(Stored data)
• • • • •
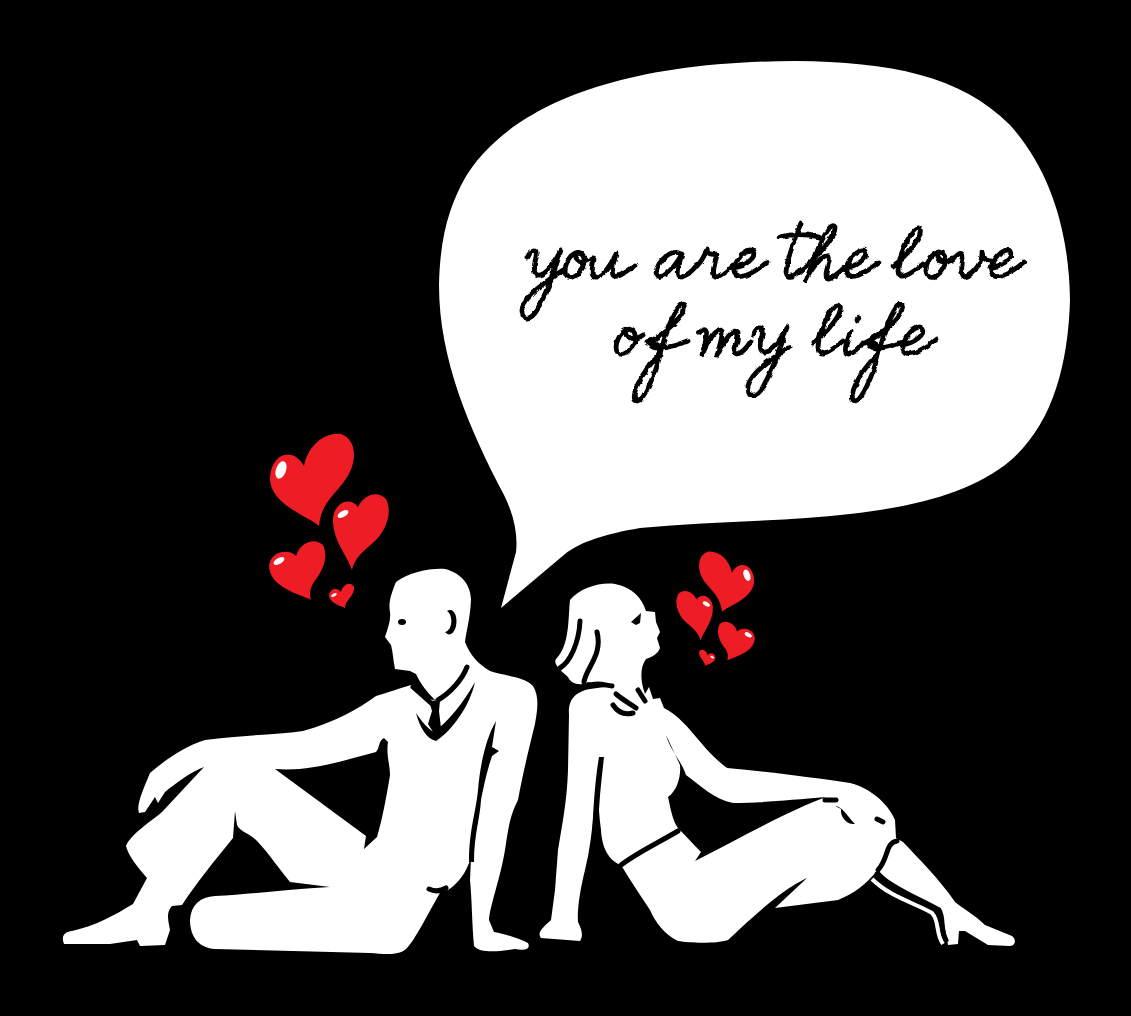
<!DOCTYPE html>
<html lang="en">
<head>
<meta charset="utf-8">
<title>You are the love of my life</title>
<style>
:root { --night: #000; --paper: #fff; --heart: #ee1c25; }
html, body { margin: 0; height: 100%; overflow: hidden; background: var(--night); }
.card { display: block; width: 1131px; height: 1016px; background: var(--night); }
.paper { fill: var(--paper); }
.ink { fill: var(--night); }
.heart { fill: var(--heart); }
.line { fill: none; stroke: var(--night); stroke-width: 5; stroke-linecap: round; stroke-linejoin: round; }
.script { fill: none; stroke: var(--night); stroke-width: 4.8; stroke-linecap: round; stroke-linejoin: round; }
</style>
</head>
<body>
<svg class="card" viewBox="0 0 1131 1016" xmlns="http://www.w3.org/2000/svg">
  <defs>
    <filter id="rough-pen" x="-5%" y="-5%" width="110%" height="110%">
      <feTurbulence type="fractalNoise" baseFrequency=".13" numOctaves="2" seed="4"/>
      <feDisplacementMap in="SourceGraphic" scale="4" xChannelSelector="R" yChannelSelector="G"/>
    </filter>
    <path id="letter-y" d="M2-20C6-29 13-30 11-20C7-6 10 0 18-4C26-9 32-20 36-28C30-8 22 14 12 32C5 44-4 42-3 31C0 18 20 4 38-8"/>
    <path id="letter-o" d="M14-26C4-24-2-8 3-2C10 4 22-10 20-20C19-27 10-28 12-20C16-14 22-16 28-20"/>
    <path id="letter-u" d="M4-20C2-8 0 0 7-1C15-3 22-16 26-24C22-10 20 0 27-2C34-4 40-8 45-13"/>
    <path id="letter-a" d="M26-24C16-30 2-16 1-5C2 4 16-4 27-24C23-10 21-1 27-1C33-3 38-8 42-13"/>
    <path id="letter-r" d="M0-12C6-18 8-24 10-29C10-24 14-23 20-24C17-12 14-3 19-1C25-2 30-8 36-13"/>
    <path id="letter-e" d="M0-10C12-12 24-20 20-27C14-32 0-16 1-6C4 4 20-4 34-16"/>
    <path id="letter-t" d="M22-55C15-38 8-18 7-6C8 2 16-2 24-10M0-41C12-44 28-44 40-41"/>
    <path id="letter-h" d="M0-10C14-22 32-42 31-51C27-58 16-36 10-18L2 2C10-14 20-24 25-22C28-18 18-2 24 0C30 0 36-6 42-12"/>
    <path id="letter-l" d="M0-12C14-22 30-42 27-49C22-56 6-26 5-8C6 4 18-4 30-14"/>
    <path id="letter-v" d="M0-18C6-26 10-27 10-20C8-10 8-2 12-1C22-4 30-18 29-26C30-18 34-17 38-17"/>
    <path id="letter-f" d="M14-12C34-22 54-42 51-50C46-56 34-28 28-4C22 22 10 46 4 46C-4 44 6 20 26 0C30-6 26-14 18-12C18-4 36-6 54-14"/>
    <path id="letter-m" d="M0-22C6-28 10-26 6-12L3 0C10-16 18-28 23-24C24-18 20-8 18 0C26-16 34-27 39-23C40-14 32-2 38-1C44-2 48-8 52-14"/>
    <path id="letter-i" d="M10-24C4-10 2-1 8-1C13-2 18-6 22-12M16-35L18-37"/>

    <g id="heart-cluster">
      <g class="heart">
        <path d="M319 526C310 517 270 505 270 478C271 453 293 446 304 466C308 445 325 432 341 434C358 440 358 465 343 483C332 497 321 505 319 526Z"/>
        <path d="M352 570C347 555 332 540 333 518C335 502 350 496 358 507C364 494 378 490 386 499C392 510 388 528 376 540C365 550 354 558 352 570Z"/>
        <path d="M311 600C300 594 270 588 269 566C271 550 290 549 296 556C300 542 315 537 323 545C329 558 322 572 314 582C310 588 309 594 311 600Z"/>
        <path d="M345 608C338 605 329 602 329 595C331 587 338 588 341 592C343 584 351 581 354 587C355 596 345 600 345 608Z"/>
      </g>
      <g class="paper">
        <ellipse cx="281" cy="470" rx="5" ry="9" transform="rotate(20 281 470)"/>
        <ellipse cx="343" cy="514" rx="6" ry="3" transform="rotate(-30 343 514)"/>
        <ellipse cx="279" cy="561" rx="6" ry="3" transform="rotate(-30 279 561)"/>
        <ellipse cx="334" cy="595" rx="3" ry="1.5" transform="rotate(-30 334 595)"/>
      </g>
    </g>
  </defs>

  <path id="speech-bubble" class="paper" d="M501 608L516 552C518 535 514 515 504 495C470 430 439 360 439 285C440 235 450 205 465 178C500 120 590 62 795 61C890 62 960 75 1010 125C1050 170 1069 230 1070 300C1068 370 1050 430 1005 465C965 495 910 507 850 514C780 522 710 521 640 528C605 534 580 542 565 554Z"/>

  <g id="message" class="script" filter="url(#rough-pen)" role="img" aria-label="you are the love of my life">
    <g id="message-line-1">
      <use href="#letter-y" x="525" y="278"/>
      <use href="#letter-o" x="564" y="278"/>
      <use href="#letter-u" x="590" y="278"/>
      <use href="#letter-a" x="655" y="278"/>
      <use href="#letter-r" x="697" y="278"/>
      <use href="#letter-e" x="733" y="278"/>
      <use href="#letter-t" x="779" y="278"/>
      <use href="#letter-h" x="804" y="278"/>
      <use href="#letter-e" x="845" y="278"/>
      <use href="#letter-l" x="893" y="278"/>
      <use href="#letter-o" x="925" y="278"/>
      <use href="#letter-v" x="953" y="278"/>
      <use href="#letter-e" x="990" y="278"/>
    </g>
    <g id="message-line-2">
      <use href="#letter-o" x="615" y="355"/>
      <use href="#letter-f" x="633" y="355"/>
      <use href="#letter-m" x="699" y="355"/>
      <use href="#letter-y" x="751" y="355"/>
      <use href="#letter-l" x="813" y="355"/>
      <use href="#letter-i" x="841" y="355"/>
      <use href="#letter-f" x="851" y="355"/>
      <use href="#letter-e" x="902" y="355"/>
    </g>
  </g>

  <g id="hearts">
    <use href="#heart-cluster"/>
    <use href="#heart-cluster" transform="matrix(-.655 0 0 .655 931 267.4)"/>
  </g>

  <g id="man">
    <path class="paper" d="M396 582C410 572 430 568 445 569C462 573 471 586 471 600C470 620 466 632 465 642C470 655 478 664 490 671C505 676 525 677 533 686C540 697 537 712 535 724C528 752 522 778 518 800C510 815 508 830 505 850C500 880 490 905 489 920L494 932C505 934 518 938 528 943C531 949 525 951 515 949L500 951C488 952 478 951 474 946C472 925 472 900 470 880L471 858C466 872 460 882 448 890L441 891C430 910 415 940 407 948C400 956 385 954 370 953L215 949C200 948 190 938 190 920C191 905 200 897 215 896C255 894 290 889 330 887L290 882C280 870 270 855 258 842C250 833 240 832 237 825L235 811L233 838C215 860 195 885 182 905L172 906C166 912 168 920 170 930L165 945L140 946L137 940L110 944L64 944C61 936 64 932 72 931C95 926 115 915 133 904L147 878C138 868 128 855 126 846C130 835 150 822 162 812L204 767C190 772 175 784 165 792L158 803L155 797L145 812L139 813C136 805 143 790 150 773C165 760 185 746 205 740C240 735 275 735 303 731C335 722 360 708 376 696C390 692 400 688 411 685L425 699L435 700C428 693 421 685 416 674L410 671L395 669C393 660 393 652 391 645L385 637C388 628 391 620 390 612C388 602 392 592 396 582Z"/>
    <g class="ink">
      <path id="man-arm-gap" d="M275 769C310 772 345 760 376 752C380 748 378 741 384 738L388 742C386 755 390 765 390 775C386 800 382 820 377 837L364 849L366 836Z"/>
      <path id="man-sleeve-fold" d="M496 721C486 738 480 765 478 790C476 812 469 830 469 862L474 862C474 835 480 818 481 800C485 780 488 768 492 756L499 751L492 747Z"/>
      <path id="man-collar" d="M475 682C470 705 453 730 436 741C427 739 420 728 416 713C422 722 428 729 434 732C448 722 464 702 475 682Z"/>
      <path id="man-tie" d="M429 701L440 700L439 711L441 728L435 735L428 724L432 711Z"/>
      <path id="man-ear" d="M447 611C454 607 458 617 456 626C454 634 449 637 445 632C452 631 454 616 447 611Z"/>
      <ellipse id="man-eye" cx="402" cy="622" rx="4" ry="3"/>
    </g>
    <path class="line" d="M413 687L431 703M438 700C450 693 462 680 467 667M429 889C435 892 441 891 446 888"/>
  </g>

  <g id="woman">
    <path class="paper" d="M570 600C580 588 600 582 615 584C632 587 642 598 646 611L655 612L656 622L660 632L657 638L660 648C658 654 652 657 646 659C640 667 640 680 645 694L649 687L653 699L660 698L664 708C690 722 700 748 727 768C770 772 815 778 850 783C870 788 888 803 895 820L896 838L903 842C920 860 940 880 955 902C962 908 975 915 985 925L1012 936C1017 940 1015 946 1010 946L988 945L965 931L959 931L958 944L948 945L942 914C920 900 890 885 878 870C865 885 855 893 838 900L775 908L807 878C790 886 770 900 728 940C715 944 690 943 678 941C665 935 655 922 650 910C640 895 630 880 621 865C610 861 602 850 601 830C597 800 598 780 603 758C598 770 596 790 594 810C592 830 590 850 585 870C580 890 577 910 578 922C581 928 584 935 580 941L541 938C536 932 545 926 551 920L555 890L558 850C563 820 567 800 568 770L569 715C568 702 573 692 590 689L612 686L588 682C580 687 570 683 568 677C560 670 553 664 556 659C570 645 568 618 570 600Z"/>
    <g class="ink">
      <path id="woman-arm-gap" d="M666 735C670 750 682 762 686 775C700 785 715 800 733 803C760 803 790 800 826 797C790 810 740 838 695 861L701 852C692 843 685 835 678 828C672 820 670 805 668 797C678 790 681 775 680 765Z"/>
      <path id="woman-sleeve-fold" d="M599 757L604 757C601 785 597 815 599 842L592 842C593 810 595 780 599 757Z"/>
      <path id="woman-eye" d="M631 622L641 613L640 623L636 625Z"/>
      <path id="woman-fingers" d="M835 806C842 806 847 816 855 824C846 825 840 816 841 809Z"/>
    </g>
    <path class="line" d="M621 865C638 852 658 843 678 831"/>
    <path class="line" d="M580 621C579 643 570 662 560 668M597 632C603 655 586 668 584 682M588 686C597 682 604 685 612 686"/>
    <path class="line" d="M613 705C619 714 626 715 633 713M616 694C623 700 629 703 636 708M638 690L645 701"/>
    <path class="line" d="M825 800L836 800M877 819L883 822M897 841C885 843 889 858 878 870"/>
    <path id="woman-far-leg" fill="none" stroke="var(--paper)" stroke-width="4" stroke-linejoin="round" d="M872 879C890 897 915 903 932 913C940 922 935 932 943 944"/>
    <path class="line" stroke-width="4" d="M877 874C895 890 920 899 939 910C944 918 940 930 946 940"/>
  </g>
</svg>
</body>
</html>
• • • • •
== What is required ==
Some lines above may hold the word "message"; say how many do, giving nothing besides the number.

== Exercise response ==
3